> **Entries supplied**
+ + +
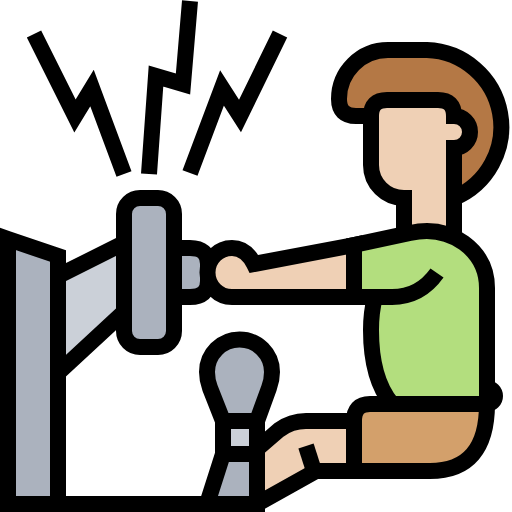
<!DOCTYPE html>
<html lang="en">
<head>
<meta charset="utf-8">
<title>Driver honking</title>
<style>
:root {
  --ink: #000;
  --paper: #fff;
  --steel: #abb2be;
  --steel-light: #cbd0d8;
  --skin: #efd0b5;
  --hair: #b47845;
  --shirt: #b3de7e;
  --shorts: #d3a06b;
}
html, body { margin: 0; background: var(--paper); overflow: hidden; }
svg { display: block; width: 512px; height: 512px; }
.outlined { stroke: var(--ink); stroke-width: 16; stroke-linejoin: miter; }
.line { fill: none; stroke: var(--ink); stroke-width: 16; }
.steel { fill: var(--steel); }
.steel-light { fill: var(--steel-light); }
.skin { fill: var(--skin); }
.hair { fill: var(--hair); }
.shirt { fill: var(--shirt); }
.shorts { fill: var(--shorts); }
</style>
</head>
<body>
<svg viewBox="0 0 512 512" role="img" aria-label="Driver holding a steering wheel and sounding the horn">
  <g id="horn-noise" class="line">
    <path d="M34 34 75 116 92 88 124 174"/>
    <path d="M190 1 183 84 156 76 149 174"/>
    <path d="M280 34 240 116 222 88 190 173"/>
  </g>

  <g id="dashboard">
    <path class="outlined steel-light" d="M58 276 126 242V310L58 373Z"/>
    <path class="outlined steel" d="M8 239 58 256V504H8Z"/>
    <path class="line" d="M0 504H262"/>
  </g>

  <g id="steering-wheel">
    <path class="outlined steel" d="M174 248H190Q208 248 208 264V281Q208 297 190 297H174Z"/>
    <rect class="outlined steel" x="124" y="198" width="50" height="149" rx="16"/>
  </g>

  <g id="head">
    <path class="outlined skin" d="M404 180H454V236H404Z"/>
    <path class="outlined hair" d="M371 116H356Q339 116 339 99A49 49 0 0 1 388 50H427A77 77 0 0 1 454 198V140Z"/>
    <path class="skin" d="M371 116Q371 100 387 100H438Q454 100 454 116A16 16 0 0 1 454 148V226H404V198A33 33 0 0 1 371 165Z"/>
    <path class="line" d="M404 226V198A33 33 0 0 1 371 165V116Q371 100 387 100H438Q454 100 454 116A16 16 0 0 1 454 148V226"/>
  </g>

  <g id="gear-lever">
    <path class="outlined steel" d="M223 454H257V504H207Z"/>
    <path class="outlined steel-light" d="M223 421H257V454H223Z"/>
    <path class="outlined steel" d="M223 421 210 388Q207 380 207 372A32.5 32.5 0 0 1 272 372Q272 380 269 388L257 421Z"/>
  </g>

  <g id="legs">
    <path class="outlined skin" d="M257 449 279 430Q291 421 306 421H362V471H316L257 504Z"/>
    <path class="line" d="M306 446 314 471"/>
    <path class="outlined shorts" d="M354 471V421Q354 404 370 404H487Q487 471 430 471Z"/>
  </g>

  <g id="body">
    <path class="outlined shirt" d="M354 245 410 233Q440 226 464 243Q487 260 487 288V388A8 8 0 0 1 487 404H392Q371 379 371 330Q371 312 375 297H354Z"/>
    <path class="outlined skin" d="M354 245 254 264Q246 248 232 248A24.500 24.500 0 0 0 232 297H354Z"/>
    <path class="line" d="M354 297H392Q420 297 437 273"/>
  </g>
</svg>
</body>
</html>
+ + +
> **The problem**
Every line of the records above that contains the word "light" should be counted, and only the total given.

> **Answer for this exercise**
4